The MasterChef studio in Wandsworth is a lovely, light, airy place to cook. There are no TV cameras being shoved in my face. Every time I need a spare saucepan, I shout over to one of the production staff and they fetch it for me. And – with all due respect to my five fellow competitors – they’re journalists. Yet the nerves are there, the pressure is there.
We’re through the looking glass here, people. On the other side of the TV screen. Actually in the MasterChef kitchen, cooking against the clock for the actual John Torode and Gregg Wallace.
As we get started on our “signature dishes” (I invented mine yesterday), John and Gregg circle the workstations, from time to time bursting into song and, in Gregg’s case, bellowing out Jimmy Tarbuck-style jokes.
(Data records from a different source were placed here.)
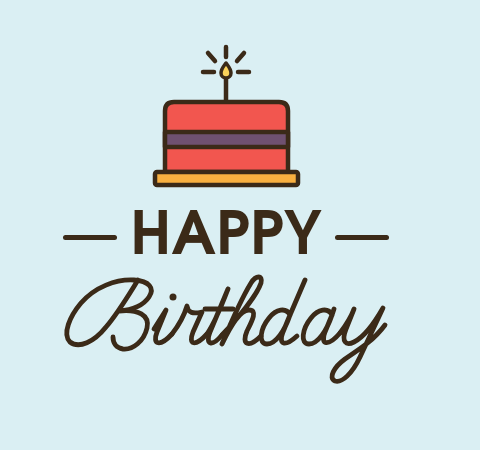
<!DOCTYPE html>
<html lang="en">
<head>
<meta charset="utf-8">
<title>Happy Birthday</title>
<style>
:root {
  --sky: #daeff3;
  --ink: #3b2a18;
  --icing: #f2564f;
  --filling: #6f5170;
  --plate: #f9b040;
  --flame: #fbd25a;
}
* { margin: 0; padding: 0; box-sizing: border-box; }
html, body { width: 480px; height: 450px; overflow: hidden; }
.card { position: relative; width: 480px; height: 450px; background: var(--sky); overflow: hidden; }
.art { position: absolute; inset: 0; display: block; }
.cake { stroke: var(--ink); stroke-width: 4.5; stroke-linecap: round; stroke-linejoin: round; fill: none; }
.script { stroke: var(--ink); stroke-width: 4.8; stroke-linecap: round; stroke-linejoin: round; fill: none; }
.greeting {
  position: absolute; left: 63px; top: 204px; width: 326px; height: 67px;
  display: flex; align-items: center; justify-content: space-between;
}
.rule { flex: none; width: 54px; height: 5px; border-radius: 3px; background: var(--ink); }
.happy {
  font: 700 60px/67px "TeX Gyre Adventor", sans-serif;
  color: var(--ink); white-space: nowrap; letter-spacing: 0.3px;
}
</style>
</head>
<body>
<main class="card">
  <svg class="art" width="480" height="450" viewBox="0 0 480 450" role="img" aria-label="Birthday, written in script below a cake with one lit candle">
    <g class="cake">
      <g class="rays">
        <path d="M226 47V57M208 53L215 61M244 53L237 61M203 72H214M238 72H249"/>
      </g>
      <path class="candle" d="M226 80V102"/>
      <path class="flame" d="M226 63C229 67 231 69 231 73A5 5 0 0 1 221 73C221 69 223 67 226 63Z" fill="var(--flame)" stroke-width="3.5"/>
      <path class="sponge" d="M165 172V111Q165 102 174 102H279Q288 102 288 111V172Z" fill="var(--icing)"/>
      <rect class="filling" x="165" y="132" width="123" height="15" fill="var(--filling)"/>
      <rect class="plate" x="155" y="172" width="143" height="13" rx="2" fill="var(--plate)"/>
    </g>
    <g class="script">
      <path class="letter-b" d="M138 280C128 296 118 313 106 327C94 342 79 349 70 342C62 334 70 316 81 303C95 287 116 279 134 280C149 281 155 288 149 297C143 306 131 310 119 311C138 309 150 315 147 328C144 341 133 350 123 349C116 348 113 343 113 337"/>
      <path class="letter-i" d="M154 329L166 310L157 332C152 345 160 347 172 334"/>
      <path class="letter-r" d="M172 334C179 325 184 316 187 306C188 313 193 314 202 312L193 332C188 345 195 347 207 334"/>
      <path class="letter-t" d="M207 334C215 322 220 310 228 289M228 289L210 332C205 345 212 347 222 335M205 309H233"/>
      <path class="letter-h" d="M222 335C238 318 257 295 261 283C263 275 256 275 251 283C243 296 232 320 222 344C231 325 241 310 249 310C258 310 252 321 247 331C241 345 249 348 261 336"/>
      <path class="letter-d" d="M290 315C286 307 276 309 269 318C260 329 258 344 267 344C276 344 285 330 290 315L305 280M290 315L283 332C278 345 285 347 297 336"/>
      <path class="letter-a" d="M332 315C328 307 318 309 311 318C302 329 300 344 309 344C318 344 327 330 332 315L334 309M332 315L325 332C320 345 328 347 340 333"/>
      <path class="letter-y" d="M340 333C346 325 351 317 354 309L346 329C341 342 346 346 354 342C364 337 375 322 383 308L360 357C352 374 342 383 335 381C328 378 334 367 345 359C360 349 374 340 385 325"/>
    </g>
    <circle class="letter-i-dot" cx="173" cy="297" r="3.5" fill="var(--ink)"/>
  </svg>
  <div class="greeting">
    <span class="rule"></span>
    <h1 class="happy">HAPPY</h1>
    <span class="rule"></span>
  </div>
</main>
</body>
</html>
John glides over and starts peering into my pan, messing about with my leeks. He thinks there’s too much butter. I panic to myself. “Add some water,” says John. “It will evaporate and the leeks will absorb the flavour of the butter without burning.” I do. He’s right.
Then it’s time for some light relief. Gregg saunters over and places his glasses on my head of celeriac. I have to admit, the resemblance is uncanny.
The MasterChef clock appears to have been wired incorrectly so that the minute hand is moving at the speed of a second hand. Time is running out. I abandon an optimistic first attempt to make a beurre blanc (whatever that is) in favour of anchovy butter. It’s never let me down.
As I prepare to “plate up” (as we chefs call it), John takes my discarded pan, does something with some cream and a whisk, then strolls nonchalantly off. He has turned my discarded ingredients into a sauce. I’m too proud to use it, of course.
I layer my buttery potato and celeriac mash with my buttered leeks and spinach, before dousing my fish fillets with anchovy butter.
The presentation isn’t up to much, but if the quality of a dish is measured by the amount of butter you manage to cram into it, I reckon I’ve done a pretty good job. I don’t know how Gregg and John will feel but James Martin would love it.
I approach the judging bench, holding my plate delicately in front of me. This is my (slightly grubby) soul on a plate. Well actually it’s bream, but you get the idea.
I lay it gingerly in front of John and Gregg. There is no getting away from the fact that my fish is swimming in butter, but after draining off a couple of pints the judges have a taste and both seem genuinely impressed. Remember, they’ve had seven series’ practice trying to find positives in amateur chefs’ food.
“You can cook a bit,” says John, and that would have been enough for me. As it turns out, he and Gregg decide my dish is the best!
That’s right, I’ve outcooked five other people who write words for a living… and I’d be lying if I said I didn’t get a buzz out of the experience (or daydream briefly about being crowned MasterChef (The Professionals?) 2012 for real).
So if, in the past, I’ve made fun of contestants who get earnest and emotional too early in the process, maybe now I understand them a bit better.
Back in the green room, still wearing my official MasterChef apron, I feel moved to share my incredible journey. For the first time today, I kind of wish there were some TV cameras around…